Ray Cox from Landair Surveys offers an aerial solution to identifying landfill hotspots with drones and thermal cameras.
There is an old axiom that states “prevention is better than cure”. The phrase emphasises taking action in the here and now before a potential problem escalates, requiring significant remedy.
This principle of being proactive rather than reactive has many examples in modern life. In the medical sphere, all are encouraged to take preventative action against harmful lifestyle choices that inevitably lead to future medical issues. In the financial realm, reserve banks set interest rates and government agencies implement economic policies to stave off recession. Environmentally, taking action now significantly limits the likelihood of future catastrophe.
The same principle applies to landfill operations. Liner and leachate systems are preventative measures to stop environmental contamination and the associated remedy costs. Another preventative measure highlighted in most landfill license conditions is detecting and monitoring landfill hotspots.
Landfill hotspots are areas of increased temperature that point to the presence, or likely future occurrence, of subsurface fires. They can be detected in a number of ways, including changes in leachate temperature, higher surface temperature readings, escaping gas or smoke and unusual cap settlement.
Often the approach to detect hotspots is time consuming and labour intensive. To regularly walk over closed landfill cells looking for problem areas becomes increasingly impractical as the landfill footprint grows. Even by walking a 20-metre grid over a landfill cap, there remains the very real possibility important warning signs are missed.
Landair Surveys utilises state-of-the-art thermal cameras attached to drones to quickly and effectively to identify potential hotspot locations. Using surface temperature data stored in the imagery, a whole-of-site thermal map can be created to spatially locate high temperature readings that require further investigation. This spatially accurate thermal map can also be draped across a 3D surface created from the drone images to give a virtual, interactive view of the increased temperature locations.

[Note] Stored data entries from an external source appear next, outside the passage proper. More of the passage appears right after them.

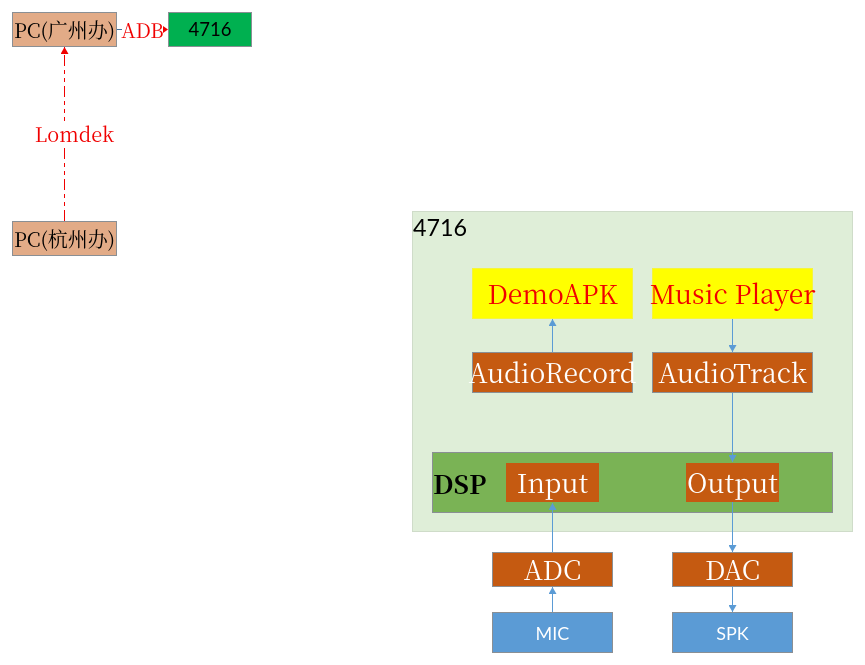
<!DOCTYPE html>
<html lang="zh-CN">
<head>
<meta charset="utf-8">
<title>Audio path diagram</title>
<style>
:root {
  --pc: #e2ab87;
  --board: #00b050;
  --board-area: #dfeed8;
  --dsp: #7ab355;
  --module: #c55a11;
  --app: #ffff00;
  --device: #5b9bd5;
  --alert: #f00000;
  --outline: #8a8f94;
  --serif: "Noto Serif CJK SC", "Noto Serif", serif;
  --sans: "Lato", sans-serif;
}
* { box-sizing: border-box; }
html, body { margin: 0; }
body { width: 865px; height: 665px; overflow: hidden; background: #fff; }
.diagram { position: relative; width: 865px; height: 665px; overflow: hidden; font-family: var(--serif); }
.node, .label {
  position: absolute; left: var(--x); top: var(--y); width: var(--w); height: var(--h);
  display: flex; align-items: center; justify-content: center;
  line-height: 1; white-space: nowrap;
}
.node { border: 1px solid var(--outline); }
.pc { background: var(--pc); font-size: 20px; color: #000; }
.board { background: var(--board); font: 18.5px/1 var(--sans); color: #000; }
.board-area {
  background: var(--board-area); border-color: #cfdcc9;
  align-items: flex-start; justify-content: flex-start;
  padding-top: 4px; font: 23.3px/1 var(--sans);
}
.dsp { background: var(--dsp); justify-content: flex-start; font-size: 26px; font-weight: 700; }
.app { background: var(--app); border-color: #f5f53c; color: var(--alert); font-size: 26.5px; }
.module { background: var(--module); color: #fff; font-size: 26.5px; }
.inner { border: 0; }
.device { background: var(--device); color: #fff; font: 18px/1 var(--sans); }
.label { background: #fff; color: var(--alert); font-size: 20px; }
.connectors { position: absolute; left: 0; top: 0; }
.flow { stroke: var(--device); fill: none; }
.remote { stroke: var(--alert); fill: none; }
</style>
</head>
<body>
<main class="diagram">
  <section class="node board-area" style="--x:412px;--y:211px;--w:441px;--h:321px">4716</section>
  <div class="node dsp" style="--x:432px;--y:452px;--w:401px;--h:61px">DSP</div>

  <div class="node pc" style="--x:12px;--y:12px;--w:105px;--h:35px">PC(广州办)</div>
  <div class="node board" style="--x:168px;--y:12px;--w:84px;--h:35px">4716</div>
  <div class="node pc" style="--x:12px;--y:221px;--w:105px;--h:35px">PC(杭州办)</div>

  <div class="node app" style="--x:472px;--y:268px;--w:161px;--h:51px">DemoAPK</div>
  <div class="node app" style="--x:652px;--y:268px;--w:161px;--h:51px">Music Player</div>
  <div class="node module" style="--x:472px;--y:352px;--w:161px;--h:41px">AudioRecord</div>
  <div class="node module" style="--x:652px;--y:352px;--w:161px;--h:41px">AudioTrack</div>
  <div class="node module inner" style="--x:506px;--y:463px;--w:93px;--h:39px">Input</div>
  <div class="node module inner" style="--x:686px;--y:463px;--w:93px;--h:39px">Output</div>
  <div class="node module" style="--x:492px;--y:552px;--w:121px;--h:35px">ADC</div>
  <div class="node module" style="--x:672px;--y:552px;--w:121px;--h:35px">DAC</div>
  <div class="node device" style="--x:492px;--y:612px;--w:121px;--h:41px">MIC</div>
  <div class="node device" style="--x:672px;--y:612px;--w:121px;--h:41px">SPK</div>

  <svg class="connectors" width="865" height="665" viewBox="0 0 865 665" aria-hidden="true">
    <defs>
      <marker id="flow-head" markerUnits="userSpaceOnUse" markerWidth="8" markerHeight="8" refX="7" refY="4" orient="auto">
        <polygon points="0,0 7,4 0,8" fill="#5b9bd5"/>
      </marker>
      <marker id="remote-head" markerUnits="userSpaceOnUse" markerWidth="8" markerHeight="8" refX="7" refY="4" orient="auto">
        <polygon points="0,0 7,4 0,8" fill="#f00000"/>
      </marker>
    </defs>
    <g class="flow" marker-end="url(#flow-head)">
      <line x1="552.5" y1="352" x2="552.5" y2="319" marker-end="url(#flow-head)"/>
      <line x1="732.5" y1="319" x2="732.5" y2="352" marker-end="url(#flow-head)"/>
      <line x1="732.5" y1="393" x2="732.5" y2="462" marker-end="url(#flow-head)"/>
      <line x1="552.5" y1="552" x2="552.5" y2="503" marker-end="url(#flow-head)"/>
      <line x1="732.5" y1="502" x2="732.5" y2="552" marker-end="url(#flow-head)"/>
      <line x1="552.5" y1="612" x2="552.5" y2="587" marker-end="url(#flow-head)"/>
      <line x1="732.5" y1="587" x2="732.5" y2="612" marker-end="url(#flow-head)"/>
    </g>
    <line class="remote" x1="64.5" y1="221" x2="64.5" y2="47" stroke-dasharray="11 4 4 4 4 4" marker-end="url(#remote-head)"/>
    <line x1="117" y1="29.5" x2="122" y2="29.5" stroke="#41719c"/>
    <polygon points="163,26 168,29.5 163,33" fill="#f00000"/>
  </svg>

  <div class="label" style="--x:40px;--y:121px;--w:69px;--h:25px">Lomdek</div>
  <div class="label" style="--x:122px;--y:18px;--w:41px;--h:24px">ADB</div>
</main>
</body>
</html>
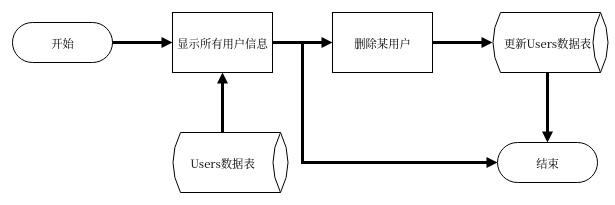
<!DOCTYPE html>
<html lang="zh-CN">
<head>
<meta charset="utf-8">
<title>用户删除流程图</title>
<style>
:root { --paper: #fff; --ink: #000; }
* { box-sizing: border-box; }
html, body { margin: 0; background: var(--paper); overflow: hidden; }
.flowchart {
  position: relative; width: 615px; height: 205px; overflow: hidden;
  background: var(--paper); color: var(--ink);
  font: 500 11.3px/16px "Noto Serif CJK SC", "Noto Serif", serif;
}
.lines { position: absolute; inset: 0; display: block; }
.connectors { fill: none; stroke: var(--ink); stroke-width: 3; }
.arrows { fill: var(--ink); }
.stores { fill: var(--paper); stroke: var(--ink); stroke-width: 1; }
.node {
  position: absolute; display: flex; align-items: center; justify-content: center;
  white-space: nowrap;
}
.terminal { width: 101px; height: 41px; border: 1px solid var(--ink); border-radius: 21px; background: var(--paper); }
.process { width: 101px; height: 61px; border: 1px solid var(--ink); background: var(--paper); }
.store { width: 101px; height: 61px; }
.start { left: 12px; top: 22px; }
.show-users { left: 172px; top: 12px; }
.delete-user { left: 332px; top: 12px; }
.update-table { left: 497px; top: 12px; }
.users-table { left: 172px; top: 132px; }
.end { left: 497px; top: 142px; }
</style>
</head>
<body>
<main class="flowchart">
  <svg class="lines" width="615" height="205" viewBox="0 0 615 205" aria-hidden="true">
    <defs>
      <path id="arrow" d="M0 0L-11 -5.5V5.5Z"/>
      <g id="data-store">
        <path d="M8 0H108Q123 30 108 60H8Q-7 30 8 0Z"/>
        <path d="M108 0Q93 30 108 60"/>
      </g>
    </defs>
    <g class="connectors">
      <path d="M112 42.5H164"/>
      <path d="M272 42.5H324"/>
      <path d="M432 42.5H484"/>
      <path d="M302.5 42.5V162.5H489"/>
      <path d="M222.5 133V80"/>
      <path d="M547.5 72V134"/>
    </g>
    <g class="arrows">
      <use href="#arrow" x="172.5" y="42.5"/>
      <use href="#arrow" x="332.5" y="42.5"/>
      <use href="#arrow" x="492.5" y="42.5"/>
      <use href="#arrow" x="497.5" y="162.5"/>
      <use href="#arrow" transform="translate(222.5 72.5) rotate(-90)"/>
      <use href="#arrow" transform="translate(547.5 142.5) rotate(90)"/>
    </g>
    <g class="stores">
      <use href="#data-store" x="492.5" y="12.5"/>
      <use href="#data-store" x="172.5" y="132.5"/>
    </g>
  </svg>
  <div class="node terminal start">开始</div>
  <div class="node process show-users">显示所有用户信息</div>
  <div class="node process delete-user">删除某用户</div>
  <div class="node store update-table">更新Users数据表</div>
  <div class="node store users-table">Users数据表</div>
  <div class="node terminal end">结束</div>
</main>
</body>
</html>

Hot spot detection has risen in importance of late. As recent as October 2018, EPA Victoria issued a fine for over $8000 to a Victorian council in breach of their landfill license conditions relating to hotspots. A smouldering fire broke out in an older part of the landfill. Temperature readings taken on location by the local fire authority found the hotspot had reached surface temperatures up to 100 degrees Celsius. Investigations undertaken by EPA Victoria found the landfill had no formal procedure for identifying hotspots in older parts of the landfill.
Hotspot detection is an important aspect of landfill operations. Regular thermal flyovers of active and capped landfill cells can be a key tool in fulfilling EPA licence conditions. By proactively identifying hotspots before they turn into fires, the potential for large-scale remediation costs are significantly reduced. As the axiom goes, prevention is better than cure.